### YOUR TASK
What is needed is an exact copy of all the entries.

◇ ◇ ◇

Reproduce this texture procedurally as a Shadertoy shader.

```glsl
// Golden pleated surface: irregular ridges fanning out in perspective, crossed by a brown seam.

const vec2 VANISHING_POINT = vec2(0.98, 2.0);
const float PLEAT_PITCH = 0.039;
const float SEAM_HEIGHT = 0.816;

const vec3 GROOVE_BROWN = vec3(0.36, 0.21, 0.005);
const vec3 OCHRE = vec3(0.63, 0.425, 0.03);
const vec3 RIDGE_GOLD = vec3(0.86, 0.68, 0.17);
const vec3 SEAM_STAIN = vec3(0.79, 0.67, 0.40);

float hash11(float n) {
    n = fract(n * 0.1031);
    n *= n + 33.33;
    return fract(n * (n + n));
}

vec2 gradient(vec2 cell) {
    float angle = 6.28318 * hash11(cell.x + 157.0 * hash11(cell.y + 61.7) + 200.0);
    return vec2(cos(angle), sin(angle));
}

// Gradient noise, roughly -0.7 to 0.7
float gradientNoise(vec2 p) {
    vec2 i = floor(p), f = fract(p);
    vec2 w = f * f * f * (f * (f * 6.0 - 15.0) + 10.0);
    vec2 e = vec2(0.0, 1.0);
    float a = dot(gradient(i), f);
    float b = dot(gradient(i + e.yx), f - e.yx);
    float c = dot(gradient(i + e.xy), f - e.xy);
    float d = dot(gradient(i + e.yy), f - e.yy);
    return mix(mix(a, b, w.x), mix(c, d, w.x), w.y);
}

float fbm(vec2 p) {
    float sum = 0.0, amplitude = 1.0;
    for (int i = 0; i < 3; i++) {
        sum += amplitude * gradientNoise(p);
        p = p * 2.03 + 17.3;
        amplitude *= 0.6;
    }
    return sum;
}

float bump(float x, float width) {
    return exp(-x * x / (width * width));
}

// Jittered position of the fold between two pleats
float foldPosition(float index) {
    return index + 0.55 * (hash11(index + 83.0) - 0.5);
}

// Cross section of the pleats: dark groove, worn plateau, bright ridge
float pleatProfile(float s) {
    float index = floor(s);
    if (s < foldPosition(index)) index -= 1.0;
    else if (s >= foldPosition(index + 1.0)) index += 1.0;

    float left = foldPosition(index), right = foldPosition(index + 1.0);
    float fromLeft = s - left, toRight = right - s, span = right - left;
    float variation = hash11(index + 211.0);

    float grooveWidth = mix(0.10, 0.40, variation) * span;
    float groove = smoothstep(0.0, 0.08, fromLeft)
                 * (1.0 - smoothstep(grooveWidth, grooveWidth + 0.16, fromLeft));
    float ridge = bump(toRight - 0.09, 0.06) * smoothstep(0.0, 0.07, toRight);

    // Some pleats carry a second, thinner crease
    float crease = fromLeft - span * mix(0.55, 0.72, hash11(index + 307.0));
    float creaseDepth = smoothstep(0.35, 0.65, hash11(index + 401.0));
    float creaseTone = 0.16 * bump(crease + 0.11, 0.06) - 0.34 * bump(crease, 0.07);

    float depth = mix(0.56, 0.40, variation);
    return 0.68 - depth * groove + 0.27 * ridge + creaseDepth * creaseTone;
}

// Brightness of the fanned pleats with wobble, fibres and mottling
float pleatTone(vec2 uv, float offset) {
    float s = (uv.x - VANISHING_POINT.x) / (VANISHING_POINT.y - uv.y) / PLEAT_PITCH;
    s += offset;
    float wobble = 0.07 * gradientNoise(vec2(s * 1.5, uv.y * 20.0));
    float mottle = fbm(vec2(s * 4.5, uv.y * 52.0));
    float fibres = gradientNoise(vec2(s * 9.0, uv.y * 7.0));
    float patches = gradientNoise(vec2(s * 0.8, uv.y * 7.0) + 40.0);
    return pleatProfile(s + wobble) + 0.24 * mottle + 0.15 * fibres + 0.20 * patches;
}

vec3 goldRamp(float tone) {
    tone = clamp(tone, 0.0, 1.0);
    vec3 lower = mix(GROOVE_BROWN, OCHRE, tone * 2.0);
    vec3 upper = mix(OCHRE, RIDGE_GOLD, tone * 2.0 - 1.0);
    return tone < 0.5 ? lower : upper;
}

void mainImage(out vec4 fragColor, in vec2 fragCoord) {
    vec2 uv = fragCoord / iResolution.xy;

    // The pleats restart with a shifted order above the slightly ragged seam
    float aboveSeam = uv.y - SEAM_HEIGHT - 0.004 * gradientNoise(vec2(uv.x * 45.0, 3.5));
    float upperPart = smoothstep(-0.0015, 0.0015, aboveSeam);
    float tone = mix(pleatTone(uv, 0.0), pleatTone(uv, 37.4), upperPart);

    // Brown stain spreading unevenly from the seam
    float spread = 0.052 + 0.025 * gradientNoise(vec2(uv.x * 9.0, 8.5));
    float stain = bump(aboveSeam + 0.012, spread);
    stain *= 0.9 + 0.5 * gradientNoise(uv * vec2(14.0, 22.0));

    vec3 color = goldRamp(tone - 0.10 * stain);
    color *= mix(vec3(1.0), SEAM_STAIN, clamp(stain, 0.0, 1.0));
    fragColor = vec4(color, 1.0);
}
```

◇ ◇ ◇

### TASK RESPONSE
Reproduce this texture procedurally as a Shadertoy shader.

```glsl
// Golden pleated surface: irregular ridges fanning out in perspective, crossed by a brown seam.

const vec2 VANISHING_POINT = vec2(0.98, 2.0);
const float PLEAT_PITCH = 0.039;
const float SEAM_HEIGHT = 0.816;

const vec3 GROOVE_BROWN = vec3(0.36, 0.21, 0.005);
const vec3 OCHRE = vec3(0.63, 0.425, 0.03);
const vec3 RIDGE_GOLD = vec3(0.86, 0.68, 0.17);
const vec3 SEAM_STAIN = vec3(0.79, 0.67, 0.40);

float hash11(float n) {
    n = fract(n * 0.1031);
    n *= n + 33.33;
    return fract(n * (n + n));
}

vec2 gradient(vec2 cell) {
    float angle = 6.28318 * hash11(cell.x + 157.0 * hash11(cell.y + 61.7) + 200.0);
    return vec2(cos(angle), sin(angle));
}

// Gradient noise, roughly -0.7 to 0.7
float gradientNoise(vec2 p) {
    vec2 i = floor(p), f = fract(p);
    vec2 w = f * f * f * (f * (f * 6.0 - 15.0) + 10.0);
    vec2 e = vec2(0.0, 1.0);
    float a = dot(gradient(i), f);
    float b = dot(gradient(i + e.yx), f - e.yx);
    float c = dot(gradient(i + e.xy), f - e.xy);
    float d = dot(gradient(i + e.yy), f - e.yy);
    return mix(mix(a, b, w.x), mix(c, d, w.x), w.y);
}

float fbm(vec2 p) {
    float sum = 0.0, amplitude = 1.0;
    for (int i = 0; i < 3; i++) {
        sum += amplitude * gradientNoise(p);
        p = p * 2.03 + 17.3;
        amplitude *= 0.6;
    }
    return sum;
}

float bump(float x, float width) {
    return exp(-x * x / (width * width));
}

// Jittered position of the fold between two pleats
float foldPosition(float index) {
    return index + 0.55 * (hash11(index + 83.0) - 0.5);
}

// Cross section of the pleats: dark groove, worn plateau, bright ridge
float pleatProfile(float s) {
    float index = floor(s);
    if (s < foldPosition(index)) index -= 1.0;
    else if (s >= foldPosition(index + 1.0)) index += 1.0;

    float left = foldPosition(index), right = foldPosition(index + 1.0);
    float fromLeft = s - left, toRight = right - s, span = right - left;
    float variation = hash11(index + 211.0);

    float grooveWidth = mix(0.10, 0.40, variation) * span;
    float groove = smoothstep(0.0, 0.08, fromLeft)
                 * (1.0 - smoothstep(grooveWidth, grooveWidth + 0.16, fromLeft));
    float ridge = bump(toRight - 0.09, 0.06) * smoothstep(0.0, 0.07, toRight);

    // Some pleats carry a second, thinner crease
    float crease = fromLeft - span * mix(0.55, 0.72, hash11(index + 307.0));
    float creaseDepth = smoothstep(0.35, 0.65, hash11(index + 401.0));
    float creaseTone = 0.16 * bump(crease + 0.11, 0.06) - 0.34 * bump(crease, 0.07);

    float depth = mix(0.56, 0.40, variation);
    return 0.68 - depth * groove + 0.27 * ridge + creaseDepth * creaseTone;
}

// Brightness of the fanned pleats with wobble, fibres and mottling
float pleatTone(vec2 uv, float offset) {
    float s = (uv.x - VANISHING_POINT.x) / (VANISHING_POINT.y - uv.y) / PLEAT_PITCH;
    s += offset;
    float wobble = 0.07 * gradientNoise(vec2(s * 1.5, uv.y * 20.0));
    float mottle = fbm(vec2(s * 4.5, uv.y * 52.0));
    float fibres = gradientNoise(vec2(s * 9.0, uv.y * 7.0));
    float patches = gradientNoise(vec2(s * 0.8, uv.y * 7.0) + 40.0);
    return pleatProfile(s + wobble) + 0.24 * mottle + 0.15 * fibres + 0.20 * patches;
}

vec3 goldRamp(float tone) {
    tone = clamp(tone, 0.0, 1.0);
    vec3 lower = mix(GROOVE_BROWN, OCHRE, tone * 2.0);
    vec3 upper = mix(OCHRE, RIDGE_GOLD, tone * 2.0 - 1.0);
    return tone < 0.5 ? lower : upper;
}

void mainImage(out vec4 fragColor, in vec2 fragCoord) {
    vec2 uv = fragCoord / iResolution.xy;

    // The pleats restart with a shifted order above the slightly ragged seam
    float aboveSeam = uv.y - SEAM_HEIGHT - 0.004 * gradientNoise(vec2(uv.x * 45.0, 3.5));
    float upperPart = smoothstep(-0.0015, 0.0015, aboveSeam);
    float tone = mix(pleatTone(uv, 0.0), pleatTone(uv, 37.4), upperPart);

    // Brown stain spreading unevenly from the seam
    float spread = 0.052 + 0.025 * gradientNoise(vec2(uv.x * 9.0, 8.5));
    float stain = bump(aboveSeam + 0.012, spread);
    stain *= 0.9 + 0.5 * gradientNoise(uv * vec2(14.0, 22.0));

    vec3 color = goldRamp(tone - 0.10 * stain);
    color *= mix(vec3(1.0), SEAM_STAIN, clamp(stain, 0.0, 1.0));
    fragColor = vec4(color, 1.0);
}
```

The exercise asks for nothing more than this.